Last Updated : 30 November 2016
Table of contents

    Talk by Professor Julie Barnett, University of Bath, UK

    food risk communicationThe language of risk has become ubiquitous over the last 20 years. High profile risk issues have attracted both policy and public attention although often with notable variations in the direction and degree of that attention, as exemplified in incidents around salmonella in eggs, BSE (Bovine Spongiform Encephalopathy) and GM (Genetically modified) food. In addition, public bodies seeking to communicate risk as well as those that receive and interpret that information have certain predispositions. However, it’s important not to unthinkingly designate publics as irrational and to recognise that risk communicators may be inappropriately confident in the effectiveness of information provision.

    There’s a need to recognise the full range of challenges for communicating about risk but risk communication is not about getting people to adopt the perspective of experts. Listening is a vital part of risk communication and interventions to enhance risk appreciation must be designed with the involvement of stakeholders.

    Against this backdrop the FoodRisC project studied the rise of social media and the potential value that user generated content provides for risk communicators to understand the significance of the rise and fall of media attention. The project explored what was termed ‘listening technologies’: Chorus software for data gathering and visual analytics. This software focused on Twitter and the move of tweet content from information provision to interpretation at different stages in the hazard sequence and the way in which tweet content was aligned to the recognition of, and response to, uncertainty.

    The necessity for risk communicators to recognise what questions people have and what sense they are making of risk information is the focus of the second listening technology: Vizzata. Vizzata is an evidence-based online platform providing a new way of doing qualitative research.
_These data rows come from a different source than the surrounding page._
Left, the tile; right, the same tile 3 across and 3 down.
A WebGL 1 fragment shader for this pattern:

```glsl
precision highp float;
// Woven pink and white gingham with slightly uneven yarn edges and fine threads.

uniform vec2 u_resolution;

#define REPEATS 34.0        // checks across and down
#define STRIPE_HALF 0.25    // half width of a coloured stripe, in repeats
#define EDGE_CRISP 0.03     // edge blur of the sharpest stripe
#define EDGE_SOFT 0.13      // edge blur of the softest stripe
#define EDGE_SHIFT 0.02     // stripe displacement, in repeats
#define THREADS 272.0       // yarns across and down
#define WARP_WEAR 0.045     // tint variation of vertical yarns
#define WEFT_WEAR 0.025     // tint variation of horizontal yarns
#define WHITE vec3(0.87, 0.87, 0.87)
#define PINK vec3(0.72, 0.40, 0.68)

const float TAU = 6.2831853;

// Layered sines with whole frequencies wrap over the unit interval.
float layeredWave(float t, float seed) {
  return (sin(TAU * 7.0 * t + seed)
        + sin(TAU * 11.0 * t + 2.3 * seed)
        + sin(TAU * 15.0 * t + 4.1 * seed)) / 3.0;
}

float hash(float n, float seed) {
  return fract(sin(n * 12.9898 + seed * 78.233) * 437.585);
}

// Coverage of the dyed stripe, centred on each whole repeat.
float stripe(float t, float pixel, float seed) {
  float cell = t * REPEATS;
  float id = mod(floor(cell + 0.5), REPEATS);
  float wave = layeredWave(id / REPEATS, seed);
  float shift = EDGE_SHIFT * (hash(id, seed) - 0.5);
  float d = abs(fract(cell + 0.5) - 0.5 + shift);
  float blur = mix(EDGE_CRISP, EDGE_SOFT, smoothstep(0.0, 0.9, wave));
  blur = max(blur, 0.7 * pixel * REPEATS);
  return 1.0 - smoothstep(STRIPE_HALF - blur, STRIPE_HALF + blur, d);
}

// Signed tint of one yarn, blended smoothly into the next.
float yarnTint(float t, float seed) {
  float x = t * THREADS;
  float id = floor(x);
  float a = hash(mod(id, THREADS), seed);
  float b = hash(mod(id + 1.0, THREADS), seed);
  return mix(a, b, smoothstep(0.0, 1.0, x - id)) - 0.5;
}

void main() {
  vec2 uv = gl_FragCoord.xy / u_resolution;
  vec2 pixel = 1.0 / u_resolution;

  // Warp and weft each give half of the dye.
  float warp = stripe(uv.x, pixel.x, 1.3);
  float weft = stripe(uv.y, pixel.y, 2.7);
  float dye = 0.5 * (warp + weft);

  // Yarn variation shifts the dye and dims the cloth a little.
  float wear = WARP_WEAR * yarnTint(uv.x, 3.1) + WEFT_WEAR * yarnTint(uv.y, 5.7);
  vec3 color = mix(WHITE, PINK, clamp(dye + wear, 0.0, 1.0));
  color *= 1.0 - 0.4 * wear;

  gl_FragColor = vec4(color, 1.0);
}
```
Using Vizzata provides a reliable way to access consumer views, to discover and assess reactions to unfamiliar issues and to test and tailor communication materials in a user-friendly interface. The utility of Vizzata has been illustrated in a range of empirical studies and the user evaluations have been positive. The horse meat incident provided an opportunity for Vizzata to be deployed within a few days of the early announcements and characterise public sensibilities in a way that was clearly validated by later assessments.

    In the area of risk communication in a social context, the focus tends to be on reducing public concern and providing reassurance. There are also interventions that seek to increase attention to support changed health behaviours. The philosophy underlying myPace platform, a technology connecting the dietitians with their clients – through a mobile phone application – to support dietetic practice, recognises the importance of relationship and seeks to extend and enhance the value of the face to face relationship within an online platform that also delivers key behaviour change techniques.


    1. Barnett J, et al. (2014). myPace: An integrative health platform for supporting weight loss and maintenance behaviors. IEEE Journal of Biomedical and Health Informatics 19(1):109-116.

    2. Barnett J, et al. (2016). Consumers' confidence, reflections and response strategies following the horsemeat incident. Food Control 59:721-730.

    3. Gaspar R, et al. (2014). Tweeting during food crises: A psychosocial analysis of threat coping expressions in Spain, during the 2011 European EHEC outbreak. International Journal of Human-Computer Studies 72(2):239-254.